With about an hour before I was scheduled to meet Clipper, a concept came to me. I had heard that there is a Goodwill store on the outskirts of town, so I hopped into my car and quickly raced out to find my prop, an old hat. 99 cents and I was in business. I raced back to the fort, called Clipper and asked him to put on a suit and meet me with his bass at the end of the Fort Worden Pier . I raced down to the pier and started making multiple trips out to the end, carrying a C-Stand, a tripod, a Vagabond II, digital cameras, my Mamiya RZ67, an octabox, a drum stool and worst of all, 3 20-pound sandbags. (you know that feeling when you are already wiped out and you haven't even started shooting?) Normally I would have carried my gear on a cart, but the bumpy planks of the pier weren't going to accommodate such easy access.
Clipper's bass is a fine instrument, worth many thousands of dollars. He hauled it out to the end of the pier in it's case. It was very windy and the sun was blazing. He informed me that we had only about ten minutes as the bass could not be left in direct sunlight for very long. I kept him in the shade and began setting up my 4 foot octabox with a White Lightning X1600. When ready, I brought Clipper into position at the end of the pier. The sun was to camera right, just a little behind my back. I decided to place my octabank in it's path, essentially blocking the sun, casting a shadow on Clipper. I really only wanted one light source in this image. I removed the outer panel from my box leaving just the internal diffuser. I wanted a large light source but with a little bit of an edge to it.
In front of Clipper I placed the Goodwill hat with a dollar bill extending from inside. Because of the strong wind, I placed my keys and a 580EX inside, just enough weight. I took a couple of quick meter readings and then had Clipper sit on the stool. I placed a polarizer on the lens to help the sky a little and took a couple of test shots. I then had Clipper execute the two poses I mentioned. I then switched to film with the Mamiya and had him repeat each pose as well as getting a Whibal shot.
As quickly as we began shooting, we were done, I got Clipper and his bass out of the sun and began packing up.
I felt a great sense of satisfaction upon completion of this project. My concept of a bass player in a suit, playing for dollars at the end of a pier, with his instrument humorously positioned like a guitar had come off. I feel that the image has character and humor, and a unique, appealing look.
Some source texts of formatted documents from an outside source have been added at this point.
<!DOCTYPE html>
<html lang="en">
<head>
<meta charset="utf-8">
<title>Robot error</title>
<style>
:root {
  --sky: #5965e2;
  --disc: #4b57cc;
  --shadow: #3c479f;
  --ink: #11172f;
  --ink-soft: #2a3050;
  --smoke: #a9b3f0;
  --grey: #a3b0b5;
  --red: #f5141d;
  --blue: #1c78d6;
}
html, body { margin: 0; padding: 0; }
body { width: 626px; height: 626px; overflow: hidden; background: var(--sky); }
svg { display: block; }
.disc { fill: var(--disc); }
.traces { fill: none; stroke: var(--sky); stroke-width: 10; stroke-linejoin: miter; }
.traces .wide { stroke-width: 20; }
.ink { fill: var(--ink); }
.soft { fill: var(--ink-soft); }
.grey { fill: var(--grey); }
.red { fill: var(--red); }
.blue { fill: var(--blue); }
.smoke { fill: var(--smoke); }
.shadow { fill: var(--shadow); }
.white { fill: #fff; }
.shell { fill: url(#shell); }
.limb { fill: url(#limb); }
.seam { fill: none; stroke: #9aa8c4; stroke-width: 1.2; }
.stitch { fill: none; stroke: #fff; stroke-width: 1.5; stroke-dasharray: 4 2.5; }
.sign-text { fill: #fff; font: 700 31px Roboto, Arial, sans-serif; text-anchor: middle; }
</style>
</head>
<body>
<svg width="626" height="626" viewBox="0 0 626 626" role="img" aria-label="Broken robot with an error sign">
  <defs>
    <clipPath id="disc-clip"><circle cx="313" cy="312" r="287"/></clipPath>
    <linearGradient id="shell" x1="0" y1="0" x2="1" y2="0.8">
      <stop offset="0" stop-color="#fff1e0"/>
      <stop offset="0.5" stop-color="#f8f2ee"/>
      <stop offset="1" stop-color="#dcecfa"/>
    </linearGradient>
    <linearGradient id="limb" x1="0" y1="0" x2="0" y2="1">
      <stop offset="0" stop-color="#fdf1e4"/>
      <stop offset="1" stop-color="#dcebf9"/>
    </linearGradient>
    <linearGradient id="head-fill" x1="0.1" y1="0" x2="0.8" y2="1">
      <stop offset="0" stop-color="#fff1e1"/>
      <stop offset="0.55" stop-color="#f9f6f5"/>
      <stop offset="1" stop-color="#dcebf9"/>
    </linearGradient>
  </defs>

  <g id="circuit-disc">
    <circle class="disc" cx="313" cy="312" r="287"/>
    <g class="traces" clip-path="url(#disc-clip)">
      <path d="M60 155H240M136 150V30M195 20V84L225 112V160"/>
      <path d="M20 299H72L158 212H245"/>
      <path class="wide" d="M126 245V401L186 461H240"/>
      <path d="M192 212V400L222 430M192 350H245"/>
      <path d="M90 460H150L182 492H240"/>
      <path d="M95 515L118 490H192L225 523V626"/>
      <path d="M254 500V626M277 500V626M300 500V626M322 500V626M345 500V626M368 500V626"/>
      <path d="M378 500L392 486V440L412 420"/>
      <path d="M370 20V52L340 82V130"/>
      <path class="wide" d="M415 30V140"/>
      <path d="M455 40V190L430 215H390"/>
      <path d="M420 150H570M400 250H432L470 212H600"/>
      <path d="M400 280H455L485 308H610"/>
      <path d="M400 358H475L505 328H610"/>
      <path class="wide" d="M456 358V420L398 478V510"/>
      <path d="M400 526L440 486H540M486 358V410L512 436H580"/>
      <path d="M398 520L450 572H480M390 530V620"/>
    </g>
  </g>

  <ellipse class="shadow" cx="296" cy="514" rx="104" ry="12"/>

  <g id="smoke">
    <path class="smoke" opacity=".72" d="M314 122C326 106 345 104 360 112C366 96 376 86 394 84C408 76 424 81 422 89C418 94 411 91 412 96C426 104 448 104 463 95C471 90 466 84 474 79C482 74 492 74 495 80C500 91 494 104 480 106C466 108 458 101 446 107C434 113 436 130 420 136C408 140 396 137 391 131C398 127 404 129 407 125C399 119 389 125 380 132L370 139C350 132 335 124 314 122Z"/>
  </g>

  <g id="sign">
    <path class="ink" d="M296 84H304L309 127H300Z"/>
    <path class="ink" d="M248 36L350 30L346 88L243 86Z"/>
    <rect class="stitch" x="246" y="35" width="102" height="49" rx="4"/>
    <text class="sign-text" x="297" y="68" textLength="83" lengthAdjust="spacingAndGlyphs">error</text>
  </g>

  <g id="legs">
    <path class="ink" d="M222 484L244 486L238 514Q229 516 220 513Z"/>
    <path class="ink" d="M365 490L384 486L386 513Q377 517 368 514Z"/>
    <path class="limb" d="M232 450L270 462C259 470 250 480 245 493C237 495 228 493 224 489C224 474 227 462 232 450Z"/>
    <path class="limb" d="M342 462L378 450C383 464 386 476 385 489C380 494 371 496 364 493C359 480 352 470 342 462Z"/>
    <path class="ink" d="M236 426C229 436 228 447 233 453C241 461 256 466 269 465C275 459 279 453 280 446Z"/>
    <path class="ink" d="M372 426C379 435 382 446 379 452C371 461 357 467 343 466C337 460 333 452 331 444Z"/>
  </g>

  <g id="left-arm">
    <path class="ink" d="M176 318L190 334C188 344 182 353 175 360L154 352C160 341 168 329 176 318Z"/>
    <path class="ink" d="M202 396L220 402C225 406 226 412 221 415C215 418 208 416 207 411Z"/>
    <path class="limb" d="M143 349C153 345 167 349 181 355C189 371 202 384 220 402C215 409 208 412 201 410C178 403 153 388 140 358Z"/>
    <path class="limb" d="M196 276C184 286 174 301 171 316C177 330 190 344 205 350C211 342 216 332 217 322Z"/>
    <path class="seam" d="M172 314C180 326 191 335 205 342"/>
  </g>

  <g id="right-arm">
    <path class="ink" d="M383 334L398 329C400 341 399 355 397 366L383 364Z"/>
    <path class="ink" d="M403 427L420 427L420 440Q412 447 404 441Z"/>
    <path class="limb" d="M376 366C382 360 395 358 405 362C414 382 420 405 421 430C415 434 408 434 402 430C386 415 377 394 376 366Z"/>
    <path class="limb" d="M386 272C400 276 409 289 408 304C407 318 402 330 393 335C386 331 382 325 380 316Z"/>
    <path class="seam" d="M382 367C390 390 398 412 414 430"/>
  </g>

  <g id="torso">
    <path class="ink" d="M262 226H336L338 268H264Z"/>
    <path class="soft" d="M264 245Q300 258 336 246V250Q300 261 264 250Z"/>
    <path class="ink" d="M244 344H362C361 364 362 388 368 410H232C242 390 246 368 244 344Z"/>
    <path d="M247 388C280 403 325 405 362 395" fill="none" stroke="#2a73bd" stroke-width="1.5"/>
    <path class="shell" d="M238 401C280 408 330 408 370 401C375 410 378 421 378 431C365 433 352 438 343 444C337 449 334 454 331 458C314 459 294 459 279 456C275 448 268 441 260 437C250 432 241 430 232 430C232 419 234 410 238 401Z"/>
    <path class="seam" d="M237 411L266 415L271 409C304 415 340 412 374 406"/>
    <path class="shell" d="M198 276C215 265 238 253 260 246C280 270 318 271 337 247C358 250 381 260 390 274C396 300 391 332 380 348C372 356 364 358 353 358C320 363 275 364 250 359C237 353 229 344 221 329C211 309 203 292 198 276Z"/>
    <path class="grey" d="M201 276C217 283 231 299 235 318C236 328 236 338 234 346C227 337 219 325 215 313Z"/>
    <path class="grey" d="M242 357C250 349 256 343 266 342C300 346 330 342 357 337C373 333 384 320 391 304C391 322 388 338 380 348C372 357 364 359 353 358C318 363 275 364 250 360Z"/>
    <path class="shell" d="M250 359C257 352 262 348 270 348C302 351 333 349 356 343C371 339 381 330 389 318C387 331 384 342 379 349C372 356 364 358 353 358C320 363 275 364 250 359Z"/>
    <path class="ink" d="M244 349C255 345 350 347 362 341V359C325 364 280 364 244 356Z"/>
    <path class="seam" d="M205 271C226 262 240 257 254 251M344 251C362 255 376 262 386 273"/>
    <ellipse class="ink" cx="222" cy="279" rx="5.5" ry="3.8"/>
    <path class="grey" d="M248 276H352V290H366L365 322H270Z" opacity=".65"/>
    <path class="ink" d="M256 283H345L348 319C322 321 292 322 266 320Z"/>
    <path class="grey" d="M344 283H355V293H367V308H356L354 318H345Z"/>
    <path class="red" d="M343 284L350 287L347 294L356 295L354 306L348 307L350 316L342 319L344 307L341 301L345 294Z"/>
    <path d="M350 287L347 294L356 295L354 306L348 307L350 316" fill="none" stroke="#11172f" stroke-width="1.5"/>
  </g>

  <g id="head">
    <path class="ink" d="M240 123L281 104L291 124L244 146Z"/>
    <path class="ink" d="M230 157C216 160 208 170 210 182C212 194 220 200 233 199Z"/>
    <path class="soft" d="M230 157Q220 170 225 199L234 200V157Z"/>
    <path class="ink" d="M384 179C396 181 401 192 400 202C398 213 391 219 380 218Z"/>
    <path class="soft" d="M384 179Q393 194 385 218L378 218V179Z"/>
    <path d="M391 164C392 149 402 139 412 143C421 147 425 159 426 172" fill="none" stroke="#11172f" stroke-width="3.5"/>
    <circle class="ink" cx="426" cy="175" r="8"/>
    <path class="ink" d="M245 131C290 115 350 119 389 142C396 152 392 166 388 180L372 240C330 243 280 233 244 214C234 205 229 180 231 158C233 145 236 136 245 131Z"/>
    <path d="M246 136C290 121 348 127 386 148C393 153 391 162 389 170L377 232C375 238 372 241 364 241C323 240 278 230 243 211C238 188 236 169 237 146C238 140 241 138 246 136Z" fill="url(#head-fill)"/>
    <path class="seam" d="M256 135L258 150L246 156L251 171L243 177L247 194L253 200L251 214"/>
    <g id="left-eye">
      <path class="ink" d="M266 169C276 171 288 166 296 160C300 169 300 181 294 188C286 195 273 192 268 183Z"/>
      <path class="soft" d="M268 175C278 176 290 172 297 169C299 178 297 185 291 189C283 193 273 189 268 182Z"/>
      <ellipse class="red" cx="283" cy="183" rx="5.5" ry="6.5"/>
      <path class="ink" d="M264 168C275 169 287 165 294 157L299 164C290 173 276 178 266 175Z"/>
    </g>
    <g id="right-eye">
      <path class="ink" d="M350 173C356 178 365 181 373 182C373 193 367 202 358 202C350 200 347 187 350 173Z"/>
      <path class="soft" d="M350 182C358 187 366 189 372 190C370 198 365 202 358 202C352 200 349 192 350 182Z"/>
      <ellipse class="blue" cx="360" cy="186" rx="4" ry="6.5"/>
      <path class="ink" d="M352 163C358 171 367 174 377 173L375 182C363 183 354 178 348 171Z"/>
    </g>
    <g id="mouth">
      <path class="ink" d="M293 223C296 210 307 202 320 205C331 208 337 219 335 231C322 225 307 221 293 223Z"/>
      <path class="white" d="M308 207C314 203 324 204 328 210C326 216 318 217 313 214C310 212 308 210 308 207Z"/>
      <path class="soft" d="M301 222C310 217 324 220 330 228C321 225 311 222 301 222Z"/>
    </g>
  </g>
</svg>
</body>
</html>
Thanks to Clipper Anderson for his willingness to do what I asked of him.
Here is the alternate image I considered, taken with my 5D.
Although I like this image, I felt it lacked the humor and character that I feel Clipper possesses.
Here is a link to the interview:
Featured image shot with a Mamiya RZ67 w/110mm 2.8 lens at f/5.6 1/250th of a second, using Kodak Portra 160 VC film rated at ISO 100.
Alternate image shot with a Canon 5D w/EF 24-70 2.8L USM lens at ISO 100, f/6.3 1/200th of a second.
The lighting for both shots was provided by a four foot octabank minus the outer diffuser with a White Lightning X1600 strobe, powered by a Vagabond II.
Triggered by Pocket Wizards